→ THE TASK
Copy each line below in which the word "clipPath" occurs.

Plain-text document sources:
----------------

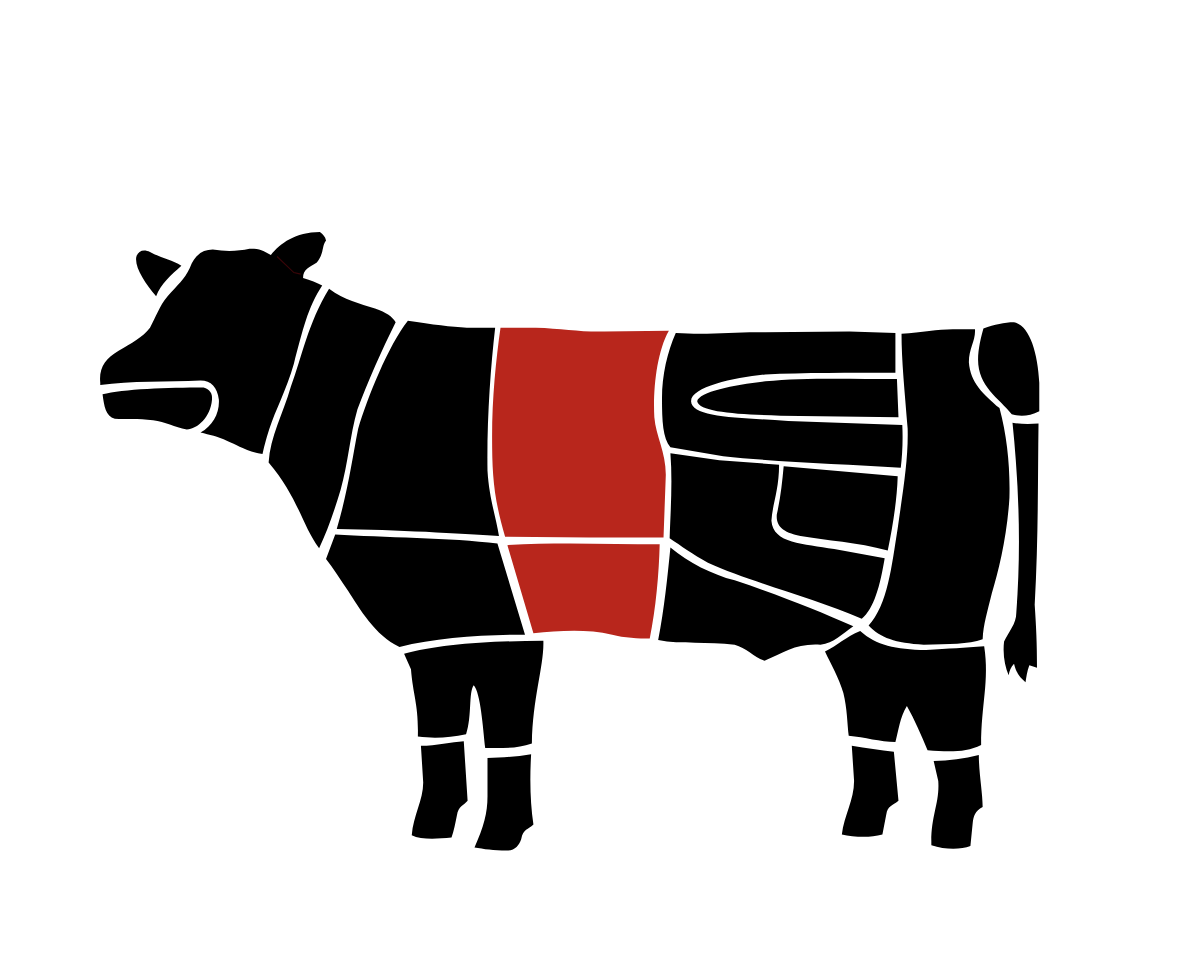
<!DOCTYPE html>
<html lang="en">
<head>
<meta charset="utf-8">
<title>Beef cuts diagram</title>
<style>
:root { --paper: #ffffff; --ink: #000000; --highlight: #b8261c; --ear-crease: #3a0508; }
html, body { margin: 0; padding: 0; background: var(--paper); overflow: hidden; }
.beef-chart { display: block; width: 1200px; height: 980px; background: var(--paper); }
.cuts { fill: var(--ink); }
.featured { fill: var(--highlight); }
.ear-crease { fill: none; stroke: var(--ear-crease); stroke-width: 1.5; }
</style>
</head>
<body>
<svg class="beef-chart" viewBox="0 0 1568 1280" preserveAspectRatio="none" role="img" aria-label="Side view of a cow divided into beef cuts, with the rib and plate in red">
  <g class="cuts" id="head-and-neck">
    <path id="ear" d="M204 387C190 370 176 350 178 336C180 327 188 325 196 329C210 337 224 339 237 347C224 359 210 370 204 387Z"/>
    <path id="head" d="M131 500C129 480 138 468 155 458C172 448 186 441 196 428C204 414 208 400 219 387C232 372 241 365 248 350C254 334 264 326 278 326C296 329 312 328 326 325C340 324 346 329 354 333C366 318 386 303 418 303C422 306 425 309 426 314C420 322 424 330 414 343C404 349 396 352 396 363C406 366 414 369 421 373C402 402 396 430 384 475C374 510 360 535 352 560C347 575 345 585 343 593C322 590 308 580 297 576C284 570 274 568 262 565C278 556 287 540 286 522C284 506 276 497 262 497C220 499 170 497 131 503Z"/>
    <path class="ear-crease" d="M362 335L384 356L393 358"/>
    <path id="jaw" d="M134 515C160 508 220 506 266 506C274 508 278 514 277 522C275 545 258 560 244 561C228 558 216 551 200 549C180 546 165 548 150 547C138 544 136 530 134 515Z"/>
    <path id="neck" d="M430 377C450 392 470 396 490 403C505 408 513 414 517 421C500 455 480 500 467 535C457 570 455 605 445 640C436 670 427 695 417 716C395 687 390 650 351 604C353 570 370 540 380 505C395 465 402 423 430 377Z"/>
  </g>
  <g class="cuts" id="forequarter">
    <path id="chuck" d="M533 419C565 424 590 427 610 428L647 428C641 480 636 550 637 615C639 650 648 675 652 700C600 697 520 692 440 691C455 640 460 600 468 560C480 520 508 450 533 419Z"/>
    <path id="brisket" d="M438 698C500 702 590 702 650 710L686 829C630 829 570 833 522 845C490 830 470 795 455 772C445 757 436 743 426 730Z"/>
    <path id="fore-shank" d="M528 854C570 842 640 837 710 837C711 870 696 910 695 971C675 978 655 977 634 977C631 950 628 905 619 895C612 905 617 935 609 959C588 963 570 965 546 962C547 920 540 910 537 874Z"/>
    <path id="fore-hoof-left" d="M550 974C570 974 590 969 606 968L611 1046C606 1052 599 1053 597 1065C595 1075 593 1085 590 1094C570 1096 550 1097 538 1091C540 1065 553 1045 553 1022Z"/>
    <path id="fore-hoof-right" d="M637 990C655 990 675 988 694 985C692 1020 693 1050 697 1077C690 1084 684 1082 681 1096C678 1104 673 1111 662 1111C645 1111 632 1109 620 1107C632 1080 637 1062 637 1040Z"/>
  </g>
  <g class="featured" id="rib-and-plate">
    <path id="rib" d="M654 428L700 428C735 429 760 434 790 433L874 432C858 460 853 510 855 545C857 570 870 590 870 620L867 702L770 702L660 701C645 650 643 620 643 570C643 520 648 470 654 428Z"/>
    <path id="plate" d="M663 712C730 708 800 711 862 711C861 750 857 795 849 834C835 834 815 833 800 829C765 821 730 824 697 827Z"/>
  </g>
  <g class="cuts" id="hindquarter">
    <path id="loin" d="M883 435C930 438 960 433 1000 434L1110 433L1170 435L1170 487C1110 487 1050 487 1000 489C960 493 903 505 903 524C904 545 960 545 1030 550L1179 555C1180 575 1179 595 1177 611C1100 606 1010 603 945 596L876 584C866 572 865 550 865 520C865 490 872 460 883 435Z"/>
    <path id="tenderloin" d="M1172 495C1110 495 1050 493 1000 498C960 502 913 512 911 524C914 538 960 541 1020 543L1174 545Z"/>
    <path id="bottom-sirloin" d="M876 592L940 601L1018 607C1018 640 1009 660 1008 680C1010 710 1050 710 1090 717L1156 729C1150 765 1142 795 1126 808C1060 780 980 760 925 735C905 724 890 713 875 703C876 670 879 630 876 592Z"/>
    <path id="tri-tip" d="M1024 609L1173 622C1172 655 1166 690 1160 719C1120 708 1080 706 1046 700C1020 695 1014 685 1015 672C1020 650 1022 630 1024 609Z"/>
    <path id="flank" d="M876 715C900 735 930 750 960 758C1020 778 1070 798 1115 818C1100 828 1090 840 1072 842C1040 840 1025 852 999 863C985 858 975 846 960 842C925 838 890 842 860 836C868 795 872 755 876 715Z"/>
    <path id="round" d="M1178 436C1205 434 1225 430 1245 430L1274 430C1275 445 1266 455 1266 473C1268 500 1285 515 1306 533C1316 570 1320 610 1319 650C1316 700 1305 745 1296 775C1290 800 1285 815 1284 835C1265 842 1240 841 1207 842C1170 840 1150 833 1135 817C1160 790 1165 740 1173 690C1180 640 1187 600 1186 560C1182 510 1178 470 1178 436Z"/>
    <path id="hind-shank" d="M1078 851C1095 842 1105 832 1124 824C1145 843 1170 848 1210 849C1240 847 1260 846 1286 844C1293 890 1282 920 1282 973C1262 983 1240 982 1212 980C1204 960 1195 940 1185 922C1176 936 1174 955 1170 969C1150 969 1130 963 1109 961C1107 945 1107 925 1102 905C1096 885 1086 868 1078 851Z"/>
    <path id="hind-hoof-left" d="M1113 974C1132 977 1150 980 1168 982L1174 1046C1166 1053 1160 1052 1158 1064L1153 1090C1135 1095 1115 1093 1100 1090C1103 1065 1116 1045 1116 1020Z"/>
    <path id="hind-hoof-right" d="M1220 994C1240 993 1260 991 1279 986C1279 1010 1284 1035 1284 1054C1274 1059 1272 1066 1271 1075L1268 1105C1255 1110 1235 1110 1217 1104C1216 1065 1228 1050 1226 1020Z"/>
  </g>
  <g class="cuts" id="tail">
    <path id="tail-head" d="M1285 429C1300 424 1312 421 1325 421C1345 425 1356 460 1358 500L1358 537C1345 544 1332 544 1322 541C1305 520 1278 505 1278 470C1278 455 1282 440 1285 429Z"/>
    <path id="tail-tip" d="M1323 552C1335 554 1345 554 1357 553C1356 620 1357 700 1352 790C1354 820 1355 840 1355 872L1345 869C1342 877 1341 885 1340 891C1334 886 1328 880 1325 867C1321 871 1319 876 1318 882C1313 870 1310 855 1312 838C1318 825 1328 815 1328 800C1334 720 1332 640 1323 552Z"/>
  </g>
</svg>
</body>
</html>
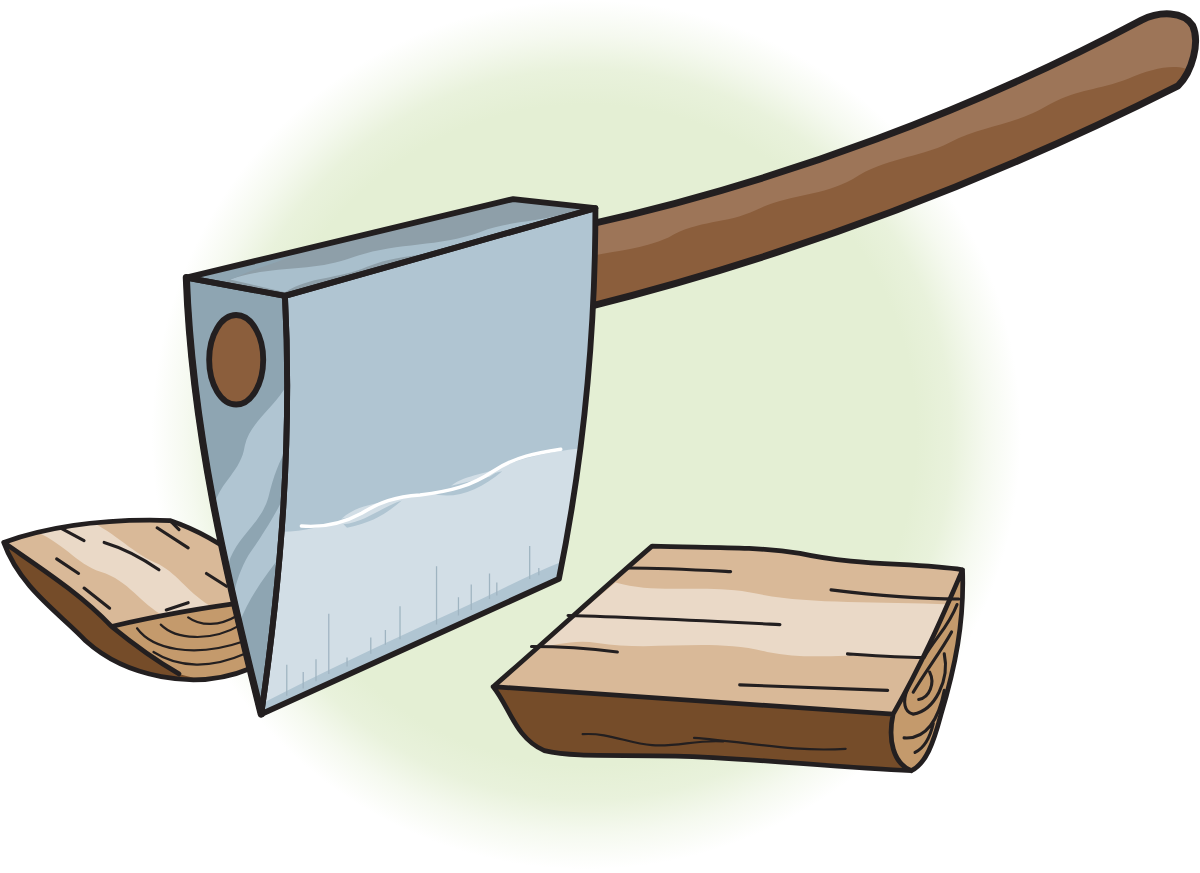
<!DOCTYPE html>
<html lang="en">
<head>
<meta charset="utf-8">
<title>Axe and split wood</title>
<style>
:root{
  --ink:#231f20;
  --paper:#ffffff;
  --glow:#e4efd4;
  --handle:#8b5e3c;
  --handle-light:#9d7558;
  --steel:#b0c5d2;
  --steel-pale:#d2dee6;
  --steel-mid:#8ea5b2;
  --steel-top:#8e9fa9;
  --shine:#ffffff;
  --wood:#d9b998;
  --wood-pale:#ead9c7;
  --bark:#754c29;
  --grain-end:#c49a6c;
}
html,body{margin:0;width:1200px;height:873px;overflow:hidden;background:var(--paper)}
.illustration{display:block;width:1200px;height:873px}
.outline{fill:none;stroke:var(--ink);stroke-width:3.2;stroke-linejoin:round;stroke-linecap:round}
.outline-wood{fill:none;stroke:var(--ink);stroke-width:2.6;stroke-linejoin:round;stroke-linecap:round}
.grain{fill:none;stroke:var(--ink);stroke-width:1.7;stroke-linecap:round}
.fine{stroke-width:1.2}
.scratches{fill:none;stroke:#9fb4c1;stroke-width:.7}
</style>
</head>
<body>
<svg class="illustration" viewBox="0 0 657 478" role="img" aria-label="An axe standing on its blade between two pieces of split wood">
  <defs>
    <radialGradient id="glow">
      <stop offset="0" stop-color="#e4efd4"/>
      <stop offset=".76" stop-color="#e4efd4"/>
      <stop offset=".84" stop-color="#e4efd4" stop-opacity=".82"/>
      <stop offset=".92" stop-color="#e4efd4" stop-opacity=".36"/>
      <stop offset="1" stop-color="#e4efd4" stop-opacity="0"/>
    </radialGradient>
    <path id="handle-shape" d="M322 123C430 99 535 59 625 11C635 6 648 6 653 14C657 23 653 39 645 47C540 100 430 141 322 168Z"/>
    <path id="cheek-shape" d="M156 162L326 114C326 185 319 253 306 317L143 391C154 315 160 240 156 162Z"/>
    <path id="poll-shape" d="M102 152L156 162C160 240 154 315 143 391C124 315 105 235 102 152Z"/>
    <path id="top-shape" d="M102 152L281 109L326 114L156 162Z"/>
    <path id="left-top-shape" d="M2 297C30 287 60 284 93 285C108 290 122 298 136 309L134 330C108 333 83 338 61 343C44 325 22 311 2 297Z"/>
    <path id="right-top-shape" d="M270 376C300 350 328 324 357 299C388 300 412 299 438 303C470 310 500 308 527 312C515 340 504 365 489 391Z"/>
    <clipPath id="handle-clip"><use href="#handle-shape"/></clipPath>
    <clipPath id="cheek-clip"><use href="#cheek-shape"/></clipPath>
    <clipPath id="poll-clip"><use href="#poll-shape"/></clipPath>
    <clipPath id="top-clip"><use href="#top-shape"/></clipPath>
    <clipPath id="left-top-clip"><use href="#left-top-shape"/></clipPath>
    <clipPath id="right-top-clip"><use href="#right-top-shape"/></clipPath>
  </defs>

  <ellipse class="backdrop" cx="321" cy="238" rx="238" ry="238" fill="url(#glow)"/>

  <g id="left-wood">
    <path fill="var(--bark)" d="M2 297C22 311 44 325 61 343C74 355 92 365 110 371C84 373 62 364 47 351C33 336 11 322 2 297Z"/>
    <path fill="var(--grain-end)" d="M61 343C83 338 108 333 134 330L137 366C124 373 110 373 98 369C84 361 72 352 61 343Z"/>
    <use href="#left-top-shape" fill="var(--wood)"/>
    <g clip-path="url(#left-top-clip)">
      <path fill="var(--wood-pale)" d="M17 290C34 296 42 309 55 313C71 318 76 330 91 338L117 333C103 325 98 315 87 309C72 303 62 290 44 283Z"/>
    </g>
    <g class="grain">
      <path d="M33 289L46 296M57 297C67 300 77 305 87 312M93 285L98 290M86 289L103 300M31 306L43 314M46 322L60 333M91 334L103 330M113 314L124 321"/>
      <path class="fine" d="M75 344C83 355 105 361 134 351M88 342C96 350 115 352 132 342M103 338C110 343 120 343 130 337M84 357C98 366 116 366 134 358"/>
    </g>
    <path class="outline-wood" d="M2 297C30 287 60 284 93 285C108 290 122 298 136 309M2 297C22 311 44 325 61 343C83 338 108 333 134 330M2 297C11 322 33 336 47 351C68 370 106 379 137 366M61 343C72 352 84 361 98 369"/>
  </g>

  <g id="right-wood">
    <path fill="var(--bark)" d="M270 376L489 391C486 405 489 416 498 422C455 420 410 415 370 414C340 413 315 415 298 411C282 404 279 387 270 376Z"/>
    <path fill="var(--grain-end)" d="M527 312C515 340 504 365 489 391C486 405 489 418 499 422C507 418 511 407 515 392C523 365 528 341 527 312Z"/>
    <use href="#right-top-shape" fill="var(--wood)"/>
    <g clip-path="url(#right-top-clip)">
      <path fill="var(--wood-pale)" d="M337 319C361 326 387 319 414 325C443 331 478 329 521 331L507 361C477 355 449 363 420 357C389 349 357 357 327 352C315 350 304 353 294 355Z"/>
    </g>
    <g class="grain">
      <path d="M344 311C363 311 381 312 400 313M311 337C350 338 388 340 427 342M455 323C479 326 502 328 525 328M291 354C307 354 322 355 338 357M464 358C479 359 493 360 505 360M405 375C432 376 459 377 486 378"/>
      <path class="fine" d="M319 402C333 401 344 407 357 408C371 409 381 405 396 406M380 404C408 406 434 412 463 410"/>
      <path d="M524 331C519 344 512 349 506 360M521 346C515 357 507 367 500 379M517 358C520 372 512 389 500 391C495 390 494 384 497 377M509 368C512 374 509 382 503 383M517 378C514 394 507 405 495 404M511 396C509 405 505 410 501 412"/>
    </g>
    <path class="outline-wood" d="M270 376C300 350 328 324 357 299C388 300 412 299 438 303C470 310 500 308 527 312C528 341 523 365 515 392C511 407 507 418 499 422C455 420 410 415 370 414C340 413 315 415 298 411C282 404 279 387 270 376L489 391C504 365 515 340 527 312M489 391C486 405 489 418 499 422"/>
  </g>

  <g id="axe">
    <g id="handle">
      <use href="#handle-shape" fill="var(--handle)"/>
      <path clip-path="url(#handle-clip)" fill="var(--handle-light)" d="M320 118C430 95 535 55 632 2L660 5L654 40C646 34 632 37 618 43C600 50 592 48 575 57C555 69 540 68 520 78C502 87 485 86 467 98C449 108 432 106 414 115C397 123 383 120 366 130C350 137 337 137 320 141Z"/>
      <use href="#handle-shape" class="outline" style="stroke-width:3.8"/>
    </g>
    <g id="axe-head">
      <use href="#top-shape" fill="var(--steel-top)"/>
      <g clip-path="url(#top-clip)" fill="var(--steel-mid)">
        <path fill="#a9bfcc" d="M126 153C150 145 169 149 190 142C216 132 238 136 263 127C280 120 296 123 326 112L326 118C298 126 277 125 258 133C237 141 222 138 201 146C185 153 170 151 156 160Z"/>
        <path d="M102 152L170 135C158 143 143 145 129 152L117 156Z"/>
      </g>
      <use href="#poll-shape" fill="var(--steel-mid)"/>
      <g clip-path="url(#poll-clip)" fill="var(--steel)">
        <path d="M160 205C153 222 137 230 134 244C132 258 121 263 117 277L125 309C129 294 143 287 147 272C150 259 154 250 160 240Z"/>
        <path d="M160 263C151 282 143 294 136 304C132 311 129 319 128 326L131 341C137 326 146 314 157 300Z"/>
      </g>
      <use href="#cheek-shape" fill="var(--steel)"/>
      <g clip-path="url(#cheek-clip)">
        <path fill="var(--steel-pale)" d="M150 291C164 292 176 288 188 285C201 281 208 274 222 272C240 269 251 268 266 260C281 252 294 248 322 245L306 322L140 394Z"/>
        <path fill="var(--steel)" d="M142 386C176 368 211 352 246 336C267 327 286 316 309 307L307 320L141 396Z"/>
        <path fill="var(--steel)" d="M188 287C200 286 208 278 220 274C213 280 205 286 190 289ZM236 270C248 274 262 269 275 258C264 260 255 266 236 270Z"/>
        <path fill="var(--steel-pale)" d="M187 284C196 276 205 277 215 273L203 281ZM247 266C256 259 270 260 282 252L268 261Z"/>
        <path class="scratches" d="M157 364V381M166 368V377M180 336V369M190 360V365M203 349V358M219 332V350M239 310V342M251 327V337M258 320V334M268 314V328M272 319V326M290 299V317M295 311V315M211 345V353M173 361V373"/>
        <path fill="none" stroke="var(--shine)" stroke-width="1.9" stroke-linecap="round" d="M165 288C177 289 187 287 198 281C208 275 216 272 230 271C247 269 258 266 270 258C282 250 294 248 307 246"/>
      </g>
      <ellipse id="handle-end" cx="129.300" cy="197" rx="14.800" ry="24.500" fill="var(--handle)" stroke="var(--ink)" stroke-width="3.200"/>
      <use href="#top-shape" class="outline"/>
      <use href="#poll-shape" class="outline"/>
      <use href="#cheek-shape" class="outline"/>
      <path class="outline" style="stroke-width:3.900" d="M102 152C105 235 124 315 143 391"/>
    </g>
  </g>
</svg>
</body>
</html>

----------------

→ REPLY TO THE EXERCISE
    <clipPath id="handle-clip"><use href="#handle-shape"/></clipPath>
    <clipPath id="cheek-clip"><use href="#cheek-shape"/></clipPath>
    <clipPath id="poll-clip"><use href="#poll-shape"/></clipPath>
    <clipPath id="top-clip"><use href="#top-shape"/></clipPath>
    <clipPath id="left-top-clip"><use href="#left-top-shape"/></clipPath>
    <clipPath id="right-top-clip"><use href="#right-top-shape"/></clipPath>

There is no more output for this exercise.